▶ **DATA FOR PROCESSING**
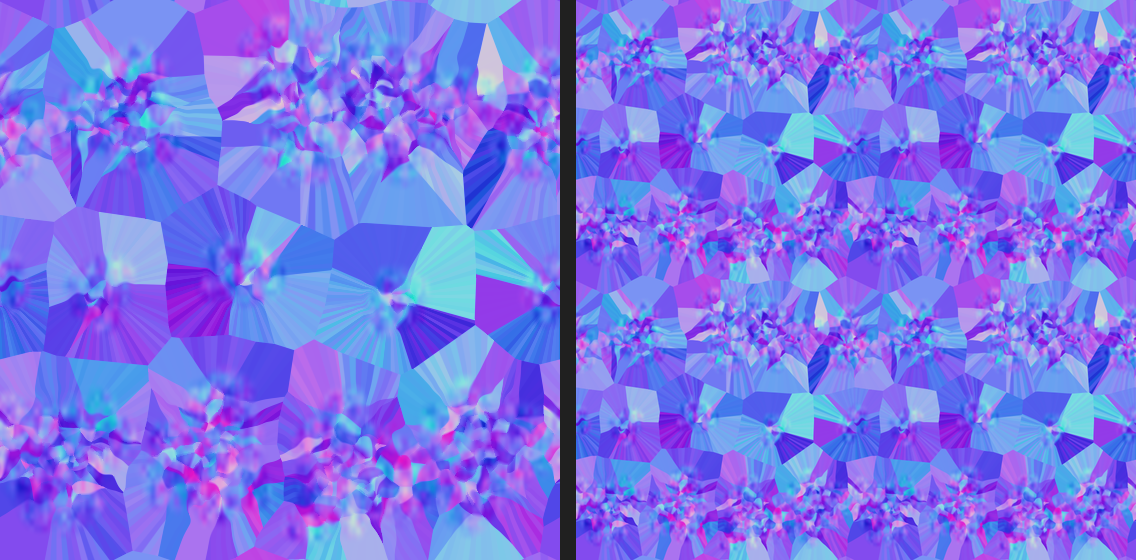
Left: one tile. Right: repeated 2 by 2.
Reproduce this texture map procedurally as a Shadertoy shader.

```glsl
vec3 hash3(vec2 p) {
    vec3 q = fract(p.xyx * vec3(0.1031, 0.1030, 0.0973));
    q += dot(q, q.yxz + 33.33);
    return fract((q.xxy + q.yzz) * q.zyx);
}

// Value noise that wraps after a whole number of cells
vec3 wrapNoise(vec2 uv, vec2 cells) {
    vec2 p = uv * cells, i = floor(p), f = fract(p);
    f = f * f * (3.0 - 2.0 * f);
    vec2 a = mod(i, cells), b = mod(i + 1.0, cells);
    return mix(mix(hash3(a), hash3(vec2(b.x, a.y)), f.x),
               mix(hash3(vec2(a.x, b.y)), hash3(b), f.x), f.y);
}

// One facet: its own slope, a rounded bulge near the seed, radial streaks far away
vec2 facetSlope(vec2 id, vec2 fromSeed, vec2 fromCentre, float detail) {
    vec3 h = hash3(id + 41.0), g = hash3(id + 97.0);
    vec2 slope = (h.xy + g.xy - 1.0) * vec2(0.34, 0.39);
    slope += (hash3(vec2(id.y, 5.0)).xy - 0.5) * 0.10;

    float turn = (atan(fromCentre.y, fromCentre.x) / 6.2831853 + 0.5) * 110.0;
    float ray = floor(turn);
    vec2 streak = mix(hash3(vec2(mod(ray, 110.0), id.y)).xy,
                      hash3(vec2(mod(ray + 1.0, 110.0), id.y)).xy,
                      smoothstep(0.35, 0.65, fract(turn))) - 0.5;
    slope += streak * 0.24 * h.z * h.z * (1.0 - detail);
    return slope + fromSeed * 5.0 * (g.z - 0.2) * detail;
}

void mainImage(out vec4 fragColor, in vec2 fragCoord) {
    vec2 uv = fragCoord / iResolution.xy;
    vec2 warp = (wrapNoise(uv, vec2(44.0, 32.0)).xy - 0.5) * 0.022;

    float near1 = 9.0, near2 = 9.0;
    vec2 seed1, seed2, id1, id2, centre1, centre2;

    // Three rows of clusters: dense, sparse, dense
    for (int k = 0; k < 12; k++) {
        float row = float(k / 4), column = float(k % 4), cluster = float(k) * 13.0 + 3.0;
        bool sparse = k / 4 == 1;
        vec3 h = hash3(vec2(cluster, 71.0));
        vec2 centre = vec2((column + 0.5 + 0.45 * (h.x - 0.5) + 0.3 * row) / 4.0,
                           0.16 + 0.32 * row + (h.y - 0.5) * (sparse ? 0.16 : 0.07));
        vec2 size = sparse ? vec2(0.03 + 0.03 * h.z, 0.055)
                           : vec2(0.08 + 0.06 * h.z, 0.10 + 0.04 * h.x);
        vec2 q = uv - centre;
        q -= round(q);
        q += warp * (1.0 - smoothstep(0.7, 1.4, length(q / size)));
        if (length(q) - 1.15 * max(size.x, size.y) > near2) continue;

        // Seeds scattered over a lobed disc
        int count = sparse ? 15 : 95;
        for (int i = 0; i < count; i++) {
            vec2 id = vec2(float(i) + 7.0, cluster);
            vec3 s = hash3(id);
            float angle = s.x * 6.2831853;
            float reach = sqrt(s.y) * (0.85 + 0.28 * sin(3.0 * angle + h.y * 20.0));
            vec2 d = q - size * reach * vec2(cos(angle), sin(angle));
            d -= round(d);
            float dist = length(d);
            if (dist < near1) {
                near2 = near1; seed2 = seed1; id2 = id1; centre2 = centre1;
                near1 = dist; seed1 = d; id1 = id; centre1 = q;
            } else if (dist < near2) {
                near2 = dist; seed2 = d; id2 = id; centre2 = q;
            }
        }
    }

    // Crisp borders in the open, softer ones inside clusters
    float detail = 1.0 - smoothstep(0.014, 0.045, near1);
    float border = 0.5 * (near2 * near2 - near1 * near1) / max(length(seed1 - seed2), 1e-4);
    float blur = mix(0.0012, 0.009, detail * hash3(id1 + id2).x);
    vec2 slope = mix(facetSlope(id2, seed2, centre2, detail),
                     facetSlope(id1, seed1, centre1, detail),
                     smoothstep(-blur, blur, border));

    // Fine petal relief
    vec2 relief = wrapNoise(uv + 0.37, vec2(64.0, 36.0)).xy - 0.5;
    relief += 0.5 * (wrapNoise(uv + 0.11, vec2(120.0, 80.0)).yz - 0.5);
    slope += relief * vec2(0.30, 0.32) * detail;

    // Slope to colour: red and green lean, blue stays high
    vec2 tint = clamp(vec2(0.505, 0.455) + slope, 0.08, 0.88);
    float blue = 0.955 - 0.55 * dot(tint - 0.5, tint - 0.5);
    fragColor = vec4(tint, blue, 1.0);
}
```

* * *

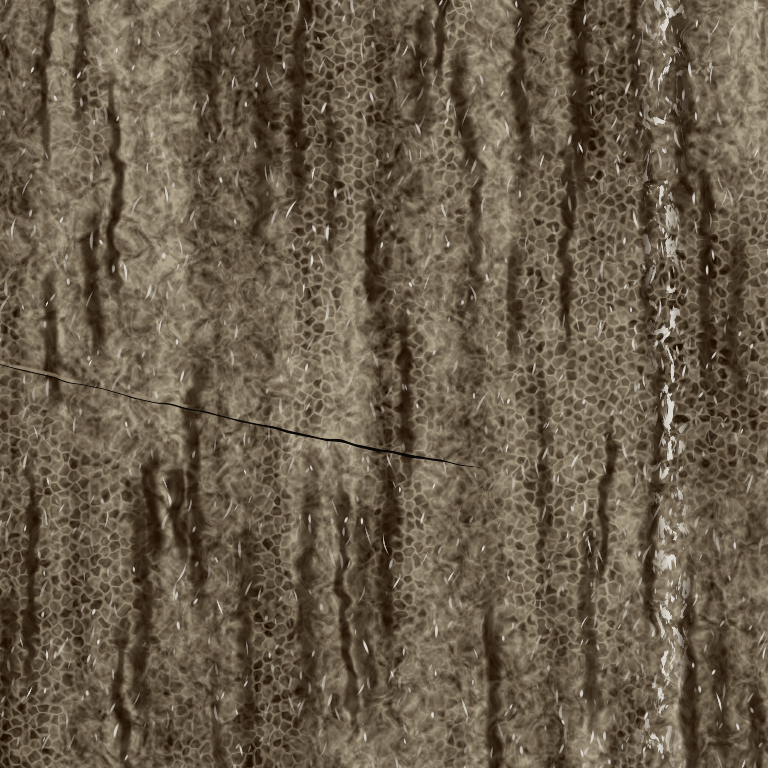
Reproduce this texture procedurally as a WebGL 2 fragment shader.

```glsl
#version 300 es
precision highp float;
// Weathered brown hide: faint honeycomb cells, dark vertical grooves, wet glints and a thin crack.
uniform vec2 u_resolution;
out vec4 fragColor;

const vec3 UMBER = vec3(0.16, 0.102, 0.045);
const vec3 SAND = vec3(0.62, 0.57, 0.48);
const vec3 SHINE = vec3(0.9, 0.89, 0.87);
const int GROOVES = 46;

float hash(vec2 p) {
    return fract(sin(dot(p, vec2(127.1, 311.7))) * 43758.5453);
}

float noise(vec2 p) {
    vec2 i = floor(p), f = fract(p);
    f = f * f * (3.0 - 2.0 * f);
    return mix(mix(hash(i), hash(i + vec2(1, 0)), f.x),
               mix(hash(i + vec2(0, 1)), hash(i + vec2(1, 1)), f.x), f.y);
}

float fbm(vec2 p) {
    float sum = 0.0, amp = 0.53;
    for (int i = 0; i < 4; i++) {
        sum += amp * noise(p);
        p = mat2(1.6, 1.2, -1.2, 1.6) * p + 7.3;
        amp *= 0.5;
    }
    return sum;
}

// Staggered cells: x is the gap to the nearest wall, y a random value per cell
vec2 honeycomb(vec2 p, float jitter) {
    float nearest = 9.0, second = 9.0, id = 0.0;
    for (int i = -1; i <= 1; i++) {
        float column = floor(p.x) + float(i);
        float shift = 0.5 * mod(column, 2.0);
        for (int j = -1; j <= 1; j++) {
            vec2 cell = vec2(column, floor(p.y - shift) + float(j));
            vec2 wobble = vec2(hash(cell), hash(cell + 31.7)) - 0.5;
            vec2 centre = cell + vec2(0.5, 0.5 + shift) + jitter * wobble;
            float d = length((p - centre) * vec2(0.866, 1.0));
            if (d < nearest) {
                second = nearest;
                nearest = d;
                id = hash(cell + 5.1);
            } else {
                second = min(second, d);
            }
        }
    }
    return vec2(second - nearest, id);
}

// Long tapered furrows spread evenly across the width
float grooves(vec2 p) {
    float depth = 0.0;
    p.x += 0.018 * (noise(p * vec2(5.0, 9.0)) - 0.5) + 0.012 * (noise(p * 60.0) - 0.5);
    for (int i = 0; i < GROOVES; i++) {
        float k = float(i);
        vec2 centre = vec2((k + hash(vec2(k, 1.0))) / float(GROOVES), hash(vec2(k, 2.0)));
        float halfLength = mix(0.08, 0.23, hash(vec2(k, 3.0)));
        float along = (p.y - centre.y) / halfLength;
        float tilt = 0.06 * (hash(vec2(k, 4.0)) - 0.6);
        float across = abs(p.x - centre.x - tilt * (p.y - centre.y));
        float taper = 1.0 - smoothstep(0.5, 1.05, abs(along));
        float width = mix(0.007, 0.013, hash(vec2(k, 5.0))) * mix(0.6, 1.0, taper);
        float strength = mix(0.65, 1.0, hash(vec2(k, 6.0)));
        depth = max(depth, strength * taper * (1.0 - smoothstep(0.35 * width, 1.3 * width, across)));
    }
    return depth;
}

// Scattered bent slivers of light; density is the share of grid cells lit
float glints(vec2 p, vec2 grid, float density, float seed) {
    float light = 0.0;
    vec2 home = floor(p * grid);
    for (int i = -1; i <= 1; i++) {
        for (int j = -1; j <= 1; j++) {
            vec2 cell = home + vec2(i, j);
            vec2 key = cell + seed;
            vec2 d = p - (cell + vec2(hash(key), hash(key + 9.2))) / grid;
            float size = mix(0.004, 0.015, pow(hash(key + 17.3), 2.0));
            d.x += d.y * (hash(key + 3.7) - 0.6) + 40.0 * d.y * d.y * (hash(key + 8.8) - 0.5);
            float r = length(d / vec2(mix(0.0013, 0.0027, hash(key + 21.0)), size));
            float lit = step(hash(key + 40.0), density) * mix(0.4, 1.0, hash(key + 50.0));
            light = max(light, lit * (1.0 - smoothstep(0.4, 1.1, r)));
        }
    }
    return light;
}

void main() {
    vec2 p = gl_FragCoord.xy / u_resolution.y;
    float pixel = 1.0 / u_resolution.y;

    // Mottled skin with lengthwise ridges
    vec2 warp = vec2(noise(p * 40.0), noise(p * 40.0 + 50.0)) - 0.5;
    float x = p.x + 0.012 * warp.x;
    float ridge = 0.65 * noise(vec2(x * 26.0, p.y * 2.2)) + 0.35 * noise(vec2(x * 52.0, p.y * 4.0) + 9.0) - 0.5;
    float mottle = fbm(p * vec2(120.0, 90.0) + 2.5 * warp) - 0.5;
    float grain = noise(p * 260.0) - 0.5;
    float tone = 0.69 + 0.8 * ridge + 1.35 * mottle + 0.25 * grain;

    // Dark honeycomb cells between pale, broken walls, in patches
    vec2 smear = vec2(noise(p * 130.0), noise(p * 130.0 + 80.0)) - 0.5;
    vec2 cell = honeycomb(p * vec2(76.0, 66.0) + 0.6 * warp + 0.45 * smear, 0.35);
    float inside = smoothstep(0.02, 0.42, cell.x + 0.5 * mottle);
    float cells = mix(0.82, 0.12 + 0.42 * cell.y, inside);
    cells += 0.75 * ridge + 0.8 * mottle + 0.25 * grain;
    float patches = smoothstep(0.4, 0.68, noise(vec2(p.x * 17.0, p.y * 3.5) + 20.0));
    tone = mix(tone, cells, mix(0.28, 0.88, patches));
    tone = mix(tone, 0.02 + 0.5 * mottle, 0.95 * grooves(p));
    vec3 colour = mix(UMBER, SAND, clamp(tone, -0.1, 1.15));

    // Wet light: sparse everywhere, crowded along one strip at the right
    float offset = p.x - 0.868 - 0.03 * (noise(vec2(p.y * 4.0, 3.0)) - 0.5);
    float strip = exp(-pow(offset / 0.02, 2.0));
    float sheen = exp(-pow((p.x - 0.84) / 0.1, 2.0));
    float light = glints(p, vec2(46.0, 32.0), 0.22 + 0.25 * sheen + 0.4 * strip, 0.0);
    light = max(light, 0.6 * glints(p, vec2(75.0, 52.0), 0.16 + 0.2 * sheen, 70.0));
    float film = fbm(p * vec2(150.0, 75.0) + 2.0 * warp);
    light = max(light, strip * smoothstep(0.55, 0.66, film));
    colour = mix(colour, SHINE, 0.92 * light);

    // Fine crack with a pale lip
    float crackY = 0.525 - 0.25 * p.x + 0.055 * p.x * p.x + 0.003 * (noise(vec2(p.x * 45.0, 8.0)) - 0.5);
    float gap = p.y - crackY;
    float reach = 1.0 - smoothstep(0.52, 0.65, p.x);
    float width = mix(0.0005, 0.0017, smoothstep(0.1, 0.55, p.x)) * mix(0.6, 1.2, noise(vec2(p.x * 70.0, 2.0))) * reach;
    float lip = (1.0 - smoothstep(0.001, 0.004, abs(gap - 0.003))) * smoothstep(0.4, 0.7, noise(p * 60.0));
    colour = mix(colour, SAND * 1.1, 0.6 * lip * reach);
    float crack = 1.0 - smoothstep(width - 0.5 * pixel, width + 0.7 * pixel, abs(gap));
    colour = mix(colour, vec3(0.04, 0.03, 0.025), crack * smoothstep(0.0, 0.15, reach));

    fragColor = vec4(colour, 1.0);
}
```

---

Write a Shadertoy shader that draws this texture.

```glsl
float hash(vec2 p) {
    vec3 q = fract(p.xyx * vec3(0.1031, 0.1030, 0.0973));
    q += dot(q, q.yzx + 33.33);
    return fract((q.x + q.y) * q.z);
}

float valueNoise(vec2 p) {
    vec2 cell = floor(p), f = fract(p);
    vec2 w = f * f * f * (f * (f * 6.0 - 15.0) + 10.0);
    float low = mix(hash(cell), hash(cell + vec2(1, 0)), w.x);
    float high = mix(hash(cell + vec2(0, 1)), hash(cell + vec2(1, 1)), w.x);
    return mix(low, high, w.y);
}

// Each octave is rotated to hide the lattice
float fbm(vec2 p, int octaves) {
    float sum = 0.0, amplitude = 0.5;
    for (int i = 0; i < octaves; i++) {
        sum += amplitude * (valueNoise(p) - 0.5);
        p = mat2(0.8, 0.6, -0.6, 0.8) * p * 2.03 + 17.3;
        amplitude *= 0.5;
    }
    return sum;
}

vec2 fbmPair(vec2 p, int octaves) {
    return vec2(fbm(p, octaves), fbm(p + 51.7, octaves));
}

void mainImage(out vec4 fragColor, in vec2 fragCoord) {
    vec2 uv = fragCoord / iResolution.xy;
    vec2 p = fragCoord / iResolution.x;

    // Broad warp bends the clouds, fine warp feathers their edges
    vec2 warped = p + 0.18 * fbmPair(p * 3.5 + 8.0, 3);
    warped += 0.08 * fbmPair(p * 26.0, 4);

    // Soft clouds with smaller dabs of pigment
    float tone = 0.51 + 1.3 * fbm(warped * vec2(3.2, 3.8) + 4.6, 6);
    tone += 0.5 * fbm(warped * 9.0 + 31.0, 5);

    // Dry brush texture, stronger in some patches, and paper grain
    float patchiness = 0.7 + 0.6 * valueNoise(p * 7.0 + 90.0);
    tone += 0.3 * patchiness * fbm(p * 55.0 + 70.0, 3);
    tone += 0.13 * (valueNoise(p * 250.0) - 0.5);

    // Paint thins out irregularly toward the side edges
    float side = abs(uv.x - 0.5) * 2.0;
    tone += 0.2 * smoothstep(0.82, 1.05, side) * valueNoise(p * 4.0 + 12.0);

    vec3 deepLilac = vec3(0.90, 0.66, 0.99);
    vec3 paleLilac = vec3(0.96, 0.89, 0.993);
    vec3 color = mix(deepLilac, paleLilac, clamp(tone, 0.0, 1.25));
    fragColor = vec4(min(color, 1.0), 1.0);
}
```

▶ **EXERCISE**
Each line of the material above that holds "width" counts once; give the total and nothing else.

▶ **TASK ANSWER**
5